Pictures paired with source code:
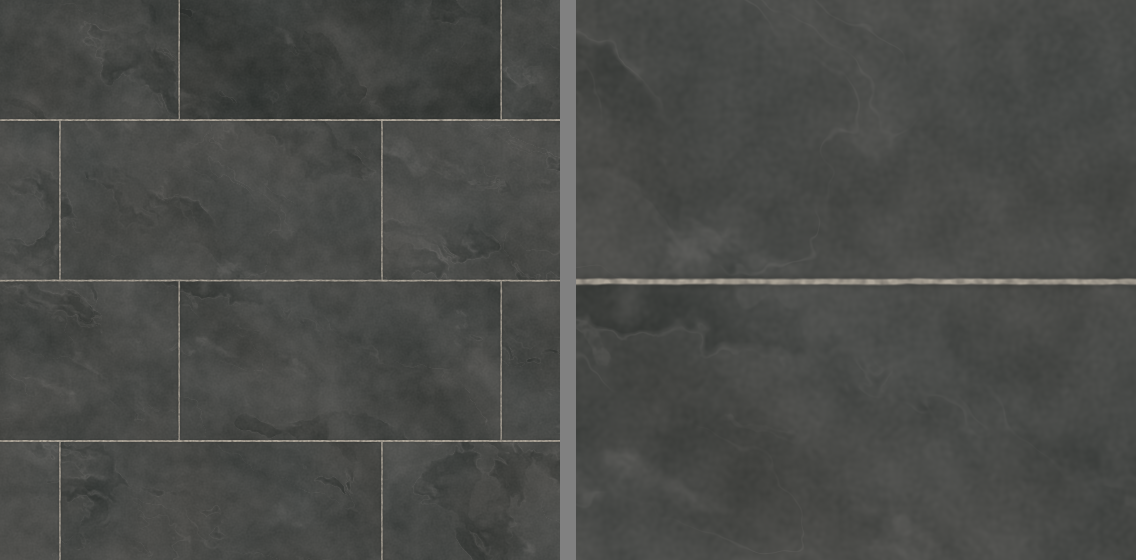
Left: the whole. Right: its middle third, enlarged.
Reproduce this texture procedurally as a three.js fragment shader.

```glsl
varying vec2 vUv;

const vec2 TILE_SIZE = vec2(0.575, 0.2865);
const float FIRST_JOINT_Y = 0.2125;
const vec2 ROW_STARTS = vec2(0.320, 0.107);
const float JOINT_HALF_WIDTH = 0.0016;
const float EDGE_SOFTNESS = 0.0009;

const vec3 SLATE_DARK = vec3(0.22, 0.23, 0.22);
const vec3 SLATE_PALE = vec3(0.35, 0.35, 0.34);
const vec3 GROUT_SHADE = vec3(0.48, 0.46, 0.43);
const vec3 GROUT_LIGHT = vec3(0.69, 0.66, 0.61);

vec2 hash2(vec2 p) {
  vec3 h = fract(p.xyx * vec3(0.1031, 0.1030, 0.0973));
  h += dot(h, h.yzx + 33.33);
  return fract((h.xx + h.yz) * h.zy);
}

float gradientNoise(vec2 p) {
  vec2 cell = floor(p);
  vec2 f = p - cell;
  vec2 u = f * f * f * (f * (f * 6.0 - 15.0) + 10.0);
  vec2 e = vec2(1.0, 0.0);
  float a = dot(hash2(cell) * 2.0 - 1.0, f);
  float b = dot(hash2(cell + e.xy) * 2.0 - 1.0, f - e.xy);
  float c = dot(hash2(cell + e.yx) * 2.0 - 1.0, f - e.yx);
  float d = dot(hash2(cell + e.xx) * 2.0 - 1.0, f - e.xx);
  return mix(mix(a, b, u.x), mix(c, d, u.x), u.y);
}

float fbm(vec2 p) {
  float sum = 0.0;
  float amplitude = 0.6;
  for (int i = 0; i < 5; i++) {
    sum += amplitude * gradientNoise(p);
    p = mat2(1.6, 1.2, -1.2, 1.6) * p + 7.3;
    amplitude *= 0.54;
  }
  return sum;
}

// One tile in eight is markedly darker
float tileTone(vec2 id) {
  float isDark = 1.0 - step(0.5, abs(mod(3.0 * id.x + 2.0 * id.y, 8.0) - 4.0));
  return 0.54 + 0.24 * (hash2(id + 31.0).x - 0.5) - 0.42 * isDark;
}

vec3 slate(vec2 p, vec2 id) {
  vec2 seed = hash2(id + 57.0) * 40.0 + 10.0;
  vec2 bed = vec2(dot(p, vec2(0.87, -0.49)), dot(p, vec2(0.49, 0.87)));
  vec2 warp = vec2(fbm(bed * 5.0 + seed), fbm(bed * 5.0 + seed + 19.0));

  // Cloudy tone and fine stone grain
  float cloud = fbm(bed * vec2(3.5, 6.5) + seed + warp);
  float mottle = fbm(p * 30.0 + seed);
  float grain = gradientNoise(p * 230.0 + seed);
  float tone = tileTone(id) + 1.0 * cloud + 0.44 * mottle + 0.2 * grain;

  // Split layers: long dark hollows with ragged pale lips
  float cleft = fbm(bed * vec2(2.3, 6.5) + seed * 1.7 + 0.9 * warp) + 0.10 * mottle;
  float hollow = smoothstep(0.13, 0.17, cleft) * (1.0 - smoothstep(0.19, 0.40, cleft));
  float broken = smoothstep(-0.12, 0.16, fbm(p * 8.0 + seed + 5.0));
  float lip = 1.0 - smoothstep(0.0, 0.014, abs(cleft - 0.125));
  tone += 0.26 * lip * broken - 0.40 * hollow * mix(0.45, 1.0, broken);

  // Faint hairline veins along the bedding
  float vein = abs(fbm(bed * vec2(2.0, 4.5) + seed + 23.0 + 0.6 * warp));
  tone += 0.24 * (1.0 - smoothstep(0.0, 0.010, vein)) * broken;

  // Pale mineral scuffs
  float scuff = smoothstep(0.20, 0.42, fbm(bed * vec2(7.0, 14.0) + seed + 41.0 + warp));
  tone += 0.55 * scuff * (0.7 + 1.2 * mottle);

  vec3 tint = vec3(-0.010, 0.002, 0.008) * fbm(p * 6.0 + seed + 71.0);
  return mix(SLATE_DARK, SLATE_PALE, clamp(tone, -0.3, 1.5)) + tint;
}

float band(float distanceToLine, float halfWidth) {
  return 1.0 - smoothstep(halfWidth - EDGE_SOFTNESS, halfWidth + EDGE_SOFTNESS, distanceToLine);
}

float lineDistance(float cellCoord, float cellSize) {
  return min(cellCoord, 1.0 - cellCoord) * cellSize;
}

vec3 grout(vec2 p) {
  float speckle = gradientNoise(p * 170.0) + 0.5 * gradientNoise(p * 310.0 + 9.0);
  return mix(GROUT_SHADE, GROUT_LIGHT, clamp(0.68 + speckle, 0.0, 1.0));
}

void main() {
  // Running bond with slightly uneven joints
  vec2 p = vUv;
  vec2 wobble = 0.0004 * vec2(gradientNoise(p * 45.0), gradientNoise(p * 45.0 + 17.0));
  vec2 grid = p + wobble - vec2(0.0, FIRST_JOINT_Y);
  float row = floor(grid.y / TILE_SIZE.y);
  grid.x -= mix(ROW_STARTS.x, ROW_STARTS.y, mod(row, 2.0));
  vec2 id = vec2(floor(grid.x / TILE_SIZE.x), row);
  vec2 local = fract(grid / TILE_SIZE);

  float across = lineDistance(local.y, TILE_SIZE.y);
  float upright = lineDistance(local.x, TILE_SIZE.x);
  float wear = 0.0005 * gradientNoise(p * 120.0 + 3.0);
  float joint = max(band(across, JOINT_HALF_WIDTH + wear),
                    0.88 * band(upright, JOINT_HALF_WIDTH - 0.0002 + wear));

  // Shaded tile rims beside the grout
  float rim = 1.0 - 0.1 * (1.0 - smoothstep(0.001, 0.006, min(across, upright)));
  vec3 color = mix(slate(p, id) * rim, grout(p), joint);
  gl_FragColor = vec4(color, 1.0);
}
```
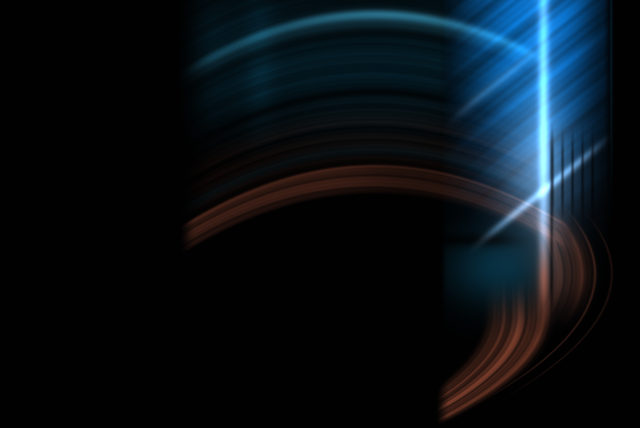
Write a WebGL 1 fragment shader that draws this background.

```glsl
precision highp float;
// Dark abstract light trails: teal and copper arcs sweeping into a blue glowing column.

uniform vec2 u_resolution;

const vec3 BASE = vec3(0.003, 0.003, 0.004);
const vec3 TEAL = vec3(0.02, 0.16, 0.22);
const vec3 MIST = vec3(0.16, 0.38, 0.46);
const vec3 BLUE = vec3(0.03, 0.40, 0.72);
const vec3 PALE = vec3(0.50, 0.66, 0.82);
const vec3 COPPER = vec3(0.46, 0.23, 0.16);
const vec3 EMBER = vec3(0.85, 0.42, 0.30);

const float LEFT_EDGE = 0.46;    // start of the arcs
const float SEAM = 1.035;        // left side of the blue panel
const float RIGHT_EDGE = 1.437;  // right side of the blue panel
const float BAR_X = 1.274;       // bright vertical bar
const float ARC_X = 0.88;        // crest of the arcs
const float ARC_BEND = 0.69;
const float RIB_STEP = 0.0235;   // spacing of the dark ribs

float glow(float d, float width) {
  d /= width;
  return exp(-d * d);
}

// Soft window that is 1 between lo and hi.
float band(float v, float lo, float hi, float soft) {
  return smoothstep(lo - soft, lo + soft, v) * (1.0 - smoothstep(hi - soft, hi + soft, v));
}

// Fine irregular filaments from layered sines, 0 to 1.
float strands(float v, float drift) {
  float s = 0.0;
  float freq = 130.0;
  float amp = 0.25;
  for (int i = 0; i < 4; i++) {
    s += amp * sin(v * freq + drift * (2.0 + float(i)) + float(i) * 1.7);
    freq *= 1.73;
    amp *= 0.72;
  }
  return clamp(0.5 + s, 0.0, 1.0);
}

// Teal haze and mist lines above, copper ribbon below.
vec3 arcs(vec2 p) {
  float a = p.y + ARC_BEND * (p.x - ARC_X) * (p.x - ARC_X);
  float fine = strands(a, p.x);
  float span = band(p.x, LEFT_EDGE, 1.25, 0.05);
  float leftPart = 1.0 - 0.6 * smoothstep(SEAM - 0.01, SEAM + 0.02, p.x);

  float haze = band(p.y, 0.73, 1.0, 0.13) * (0.45 + 0.25 * fine);
  haze *= 1.0 + 0.6 * glow(p.x - 0.61, 0.035);
  haze *= 1.0 - 0.65 * glow(a - 0.785, 0.012) - 0.5 * glow(a - 0.925, 0.018);
  vec3 c = TEAL * haze * span * leftPart;

  float mist = glow(a - 0.967, 0.012) + 0.35 * band(a, 0.935, 0.97, 0.015);
  mist *= 0.35 + 0.65 * glow(p.x - 0.92, 0.28);
  c += MIST * mist * span * 0.75;
  c += MIST * glow(a - 0.65, 0.012) * span * 0.12;
  c += COPPER * band(a, 0.62, 0.75, 0.04) * span * fine * 0.13;

  float ribbon = band(a, 0.553, 0.612, 0.009) * (0.25 + 0.4 * fine);
  ribbon += 0.45 * glow(a - 0.611, 0.004);
  ribbon *= band(p.x, 0.44, 1.32, 0.02) * (1.0 - 0.35 * smoothstep(0.75, 1.0, p.x));
  return c + COPPER * ribbon * 0.85;
}

// Blue column with diagonal beams, ribs and a pale core.
vec3 column(vec2 p) {
  float panel = smoothstep(SEAM - 0.005, SEAM + 0.015, p.x)
              * (1.0 - smoothstep(RIGHT_EDGE - 0.025, RIGHT_EDGE, p.x));
  float rise = smoothstep(0.38, 0.98, p.y);
  float body = smoothstep(1.0, 1.23, p.x) * (1.0 - 0.75 * smoothstep(1.31, 1.43, p.x));
  float slant = p.y - 0.8 * p.x;
  float rays = strands(slant * 0.45, p.x * 0.6);
  vec3 c = BLUE * body * rise * (0.7 + 0.5 * rays);

  // Teal pool beneath a dark crossing.
  c += TEAL * 1.1 * glow(p.x - 1.17, 0.12) * glow(p.y - 0.375, 0.085);
  c *= 1.0 - 0.75 * glow(p.y - 0.44, 0.016) * (1.0 - smoothstep(1.15, 1.26, p.x));

  // Diagonal beams and the pale cloud around the bar.
  float beam = glow(slant + 0.465, 0.012) * band(p.x, 1.15, 1.39, 0.06);
  beam += 0.4 * glow(slant + 0.125, 0.014) * band(p.x, 1.08, 1.24, 0.04);
  c += PALE * beam * 0.6;
  c += PALE * glow(p.x - 1.26, 0.085) * glow(p.y - 0.61, 0.15) * 0.55;

  float ribs = pow(0.5 + 0.5 * cos((p.x - 1.295) * 6.28318 / RIB_STEP), 4.0);
  c *= 1.0 - 0.55 * ribs * band(p.x, 1.29, 1.41, 0.012) * band(p.y, 0.50, 0.67, 0.05);
  return c * panel;
}

// Copper sweep folding back toward the bottom, with faint outer loops.
vec3 sweep(vec2 p) {
  float drop = max(0.265 - p.y, 0.0);
  float u = p.x + 4.0 * drop * drop;
  float seamCut = smoothstep(SEAM - 0.015, SEAM + 0.02, p.x);
  float tail = band(u, 1.16, 1.275, 0.035) * (1.0 - smoothstep(0.20, 0.36, p.y));
  tail *= 0.25 + 0.75 * strands(u * 0.8, p.y);
  tail += 0.5 * glow(u - 1.272, 0.007) * (1.0 - smoothstep(0.2, 0.3, p.y));
  vec3 c = COPPER * tail * seamCut;

  float w = p.x + 3.0 * (p.y - 0.36) * (p.y - 0.36);
  float haze = band(w, 1.29, 1.385, 0.025) * band(p.y, 0.29, 0.48, 0.07);
  c += COPPER * haze * (0.2 + 0.35 * strands(w, p.y));
  float loops = glow(w - 1.395, 0.003) + 0.6 * glow(w - 1.434, 0.003);
  return c + COPPER * loops * 0.35 * band(p.y, 0.10, 0.47, 0.06);
}

// Narrow bar: pale at the top, ember at its foot.
vec3 bar(vec2 p) {
  float warm = 1.0 - smoothstep(0.34, 0.48, p.y);
  float power = smoothstep(0.22, 0.36, p.y) * (0.65 + 0.35 * glow(p.y - 0.75, 0.2));
  float core = glow(p.x - BAR_X, 0.012) + 0.25 * glow(p.x - BAR_X, 0.035);
  return mix(PALE, EMBER, warm) * core * power * 0.75;
}

void main() {
  vec2 p = gl_FragCoord.xy / u_resolution * vec2(1.5, 1.0);
  vec3 c = BASE + arcs(p) + column(p) + sweep(p) + bar(p);
  c *= 1.0 - 0.5 * glow(p.x - 1.293, 0.004) * band(p.y, 0.28, 0.68, 0.05);
  c += TEAL * 0.5 * glow(p.x - RIGHT_EDGE + 0.004, 0.003) * smoothstep(0.45, 0.85, p.y);
  gl_FragColor = vec4(min(c, 1.0), 1.0);
}
```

What is needed → All that is needed is a number: how many lines in the data above contain the string "gradientNoise".

Result for this exercise → 6